The Producer Offset for Australian live action children’s drama should be raised to 40 per cent and all platforms including streaming services be mandated to produce or co-fund children’s content, according to the Media Entertainment and Arts Alliance.
The MEAA advocates additional funding for the ABC as the central children’s TV content production house and transmitter, while reducing the commercial television C and P quotas in proportion to the ABC’s increased production levels.
In its submission to the Federal Government’s options paper, the union representing 8,000 performers and crew supports the retention of quotas for Australian drama programs and documentaries for commercial television and extending these quotas to ABC, SBS and NITV.
While the union acknowledges the broadcasters’ TV advertising revenues have taken a hit, that has been partially offset by their booming BVOD revenues. “The commercial television sector is resilient, adaptive and combative,” it says.
In common with Screen Producers Australia (SPA) and most other stakeholders, the MEAA calls for streaming services to be required to invest at least 10 per cent of their revenues in Australian programs and that a fixed portion of each streaming service’s catalogue be Australian content.
“It is well past time that our content rules were modernised to reflect contemporary viewing habits and consumption and to capture a portion of the budgets overseas entities like Netflix and Amazon expend on programs each year,” its submission says.
“It is plainly unsustainable that the part of the screen industry with the greatest capacity to pay bears no responsibility to producing and carrying Australian content, especially in an environment where these providers can now access government-funded Location and PDV Offsets.”
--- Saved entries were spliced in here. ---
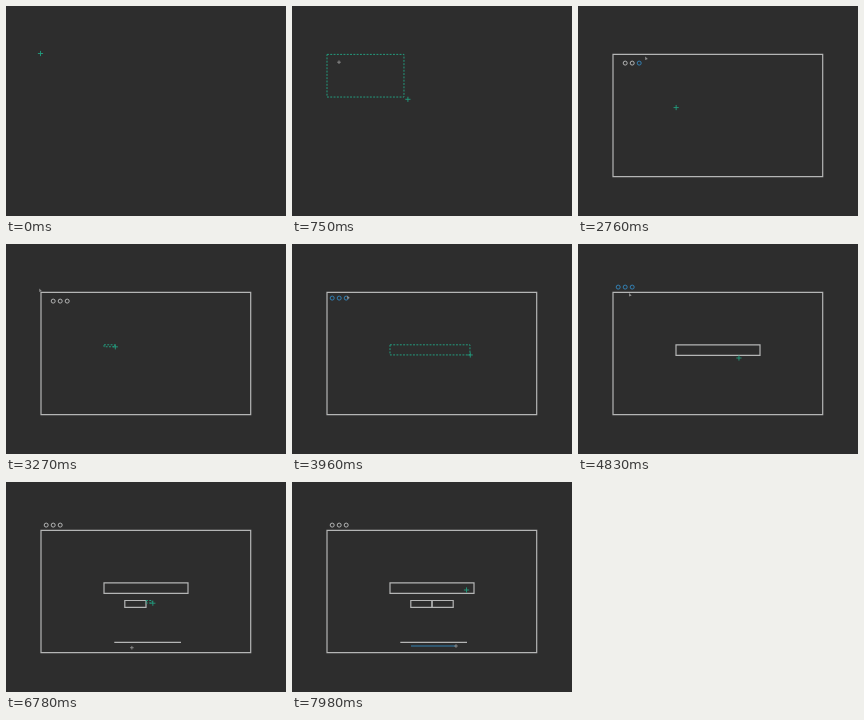
Write an HTML page with a canvas that moves like this. It is 280 px wide and 210 px high and loops after 8000 ms.

```html
<!DOCTYPE html>
<html lang="en">
<head>
<meta charset="utf-8">
<title>Wireframe sketch</title>
<style>
  html, body { margin: 0; width: 100%; height: 100%; overflow: hidden; background: #2d2d2d; }
  canvas { display: block; width: 280px; height: 210px; }
</style>
</head>
<body>
<canvas id="stage" width="280" height="210"></canvas>
<script>
const LOOP = 8000;
const TRAVEL = 300;      // pen flight between two boxes
const SETTLE = 400;      // a finished box stays dashed this long
const GREEN = '#239c7e', BLUE = '#3381b4', WHITE = '#b4b5b5', GREY = '#8f8f8f';
const ctx = document.getElementById('stage').getContext('2d');

const ease = p => p < .5 ? 4 * p ** 3 : 1 - 4 * (1 - p) ** 3;
const progress = (t, { start, end }) => ease(Math.min(1, Math.max(0, (t - start) / (end - start))));

// A pen flies through eased legs; bend pulls the middle of a leg sideways.
class Pen {
  constructor(x, y) {
    this.origin = { x, y };
    this.legs = [];
  }
  go(x, y, start, end, bend = [0, 0]) {
    const from = this.legs.length ? this.legs[this.legs.length - 1].to : this.origin;
    this.legs.push({ from, to: { x, y }, start, end, bend });
    return this;
  }
  at(t) {
    const leg = this.legs.filter(({ start }) => start <= t).pop();
    if (!leg) return this.origin;
    const { from, to, bend } = leg;
    const u = progress(t, leg), arch = 4 * u * (1 - u);
    return {
      x: from.x + (to.x - from.x) * u + bend[0] * arch,
      y: from.y + (to.y - from.y) * u + bend[1] * arch
    };
  }
}

const frame = { x: 35, y: 48.4, w: 209.7, h: 122.3, start: 200, end: 1400 };
const search = { x: 98, y: 100.8, w: 84, h: 10.6, start: 2780, end: 4300 };
const button = { x: 118.8, y: 118.5, w: 21.2, h: 6.9, start: 5000, end: 6150 };
const twin = { ...button, x: button.x + button.w, start: 6500, end: 7150 };
const boxes = [frame, search, button, twin];

const boxPen = new Pen(34.5, 47.5);
boxes.forEach((box, i) => {
  if (i) boxPen.go(box.x, box.y + .7, box.start - TRAVEL, box.start);
  boxPen.go(box.x + box.w, box.y + box.h, box.start, box.end, [0, i ? 0 : -2]);
});
boxPen.go(174.5, 108, 7600, 7900);

const RADIUS = 2, GAP = 7;
const circles = [0, 1, 2].map(i => ({ i, start: 800 + 475 * i, end: 1125 + 475 * i }));
const lines = [
  { x: 108.3, y: 160.4, w: 66.7, start: 5400, end: 6300, solid: 6550 },
  { x: 119, y: 164, w: 45, start: 7000, end: 7950, solid: LOOP }
];
const grab = { x: 63, y: 56, start: 3600, end: 4110 };

const detailPen = new Pen(110, -5).go(47, 56.2, 0, 700);
circles.forEach(({ i, start, end }) => detailPen.go(48 + GAP * i, 59, start, end));
detailPen
  .go(68, 52, 2350, 2760)
  .go(34, 46, 2760, 3300, [4, -34])
  .go(grab.x, grab.y, 3300, grab.start)
  .go(56, 53, grab.start, 3960)
  .go(56, 42, 3960, grab.end);
lines.forEach(({ x, y, w, start, end }, i) => detailPen
  .go(x, y, start - 700, start, i ? [0, 5] : [-54, 52])
  .go(x + w, y, start, end));

function trace(color, width, build) {
  ctx.strokeStyle = color;
  ctx.lineWidth = width;
  ctx.beginPath();
  build();
  ctx.stroke();
}

function drawBox(box, t) {
  if (t < box.start) return;
  const done = t >= box.end + SETTLE;
  const pen = boxPen.at(Math.min(box.end, Math.max(box.start, t - 9)));
  const w = done ? box.w : pen.x - box.x;
  const h = done ? box.h : pen.y - box.y;
  if (w < .5) return;
  ctx.setLineDash(done ? [] : [1.9, 1.4]);
  trace(done ? WHITE : GREEN, done ? 1.2 : 1, () => ctx.rect(box.x, box.y, w, h));
  ctx.setLineDash([]);
}

function drawCircle(circle, t) {
  if (t <= circle.start) return;
  const { i, start, end } = circle;
  const grown = progress(t, circle);
  const held = detailPen.at(Math.min(t, grab.end));
  const dx = t < grab.start ? 0 : held.x - grab.x;
  const dy = t < grab.start ? 0 : held.y - grab.y;
  const x = 47.2 + (i ? GAP * (i - 1 + grown) : 0) + dx;
  const selected = t < end + (i < 2 ? 150 : 850) || (t > 3500 && t < 5800);
  trace(selected ? BLUE : WHITE, 1, () =>
    ctx.arc(x, 57.1 + dy, i ? RADIUS : RADIUS * grown, 0, Math.PI * 2));
}

function drawLine(line, t) {
  const length = line.w * progress(t, line);
  if (length < 1.5) return;
  trace(t >= line.solid ? WHITE : BLUE, 1.2, () => {
    ctx.moveTo(line.x, line.y);
    ctx.lineTo(line.x + length, line.y);
  });
}

function drawPlus({ x, y }, arm, color) {
  trace(color, .9, () => {
    ctx.moveTo(x - arm, y);
    ctx.lineTo(x + arm, y);
    ctx.moveTo(x, y - arm);
    ctx.lineTo(x, y + arm);
  });
}

function drawArrow({ x, y }) {
  ctx.fillStyle = GREY;
  ctx.beginPath();
  ctx.moveTo(x - .8, y - 1.5);
  ctx.lineTo(x + 1.8, y + 1);
  ctx.lineTo(x - .8, y + 2);
  ctx.fill();
}

function draw(t) {
  ctx.fillStyle = '#2d2d2d';
  ctx.fillRect(0, 0, 280, 210);
  boxes.forEach(box => drawBox(box, t));
  circles.forEach(circle => drawCircle(circle, t));
  lines.forEach(line => drawLine(line, t));
  drawPlus(boxPen.at(t), 2.6, GREEN);
  const pointer = detailPen.at(t);
  if (t > circles[0].end && t < 5100) drawArrow(pointer);
  else drawPlus(pointer, 1.8, GREY);
}

const began = performance.now();
function tick() {
  draw((performance.now() - began) % LOOP);
  requestAnimationFrame(tick);
}
tick();
</script>
</body>
</html>
```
The union also backs SPA’s case to amend the definition of ‘first release’ so that content first aired in New Zealand cannot be classified as first release Australian content.
In a move which would not be welcomed by feature film and TV producers, it proposes a platform/format neutral 30 per cent Offset, and 40 per cent for children’s live action drama production and other Australian productions that have a majority of Australian creatives.
But it proposes lowering the existing spending threshold of $500,000 per hour for a range of production types to broaden access to the Offset and removing the 65 hour cap for TV series.
The union also wants to see the Location Offset raised to 30 per cent and for productions to be eligible for both the Location Offset and the 30 per cent PDV (Post Digital Visual Effects) Offset.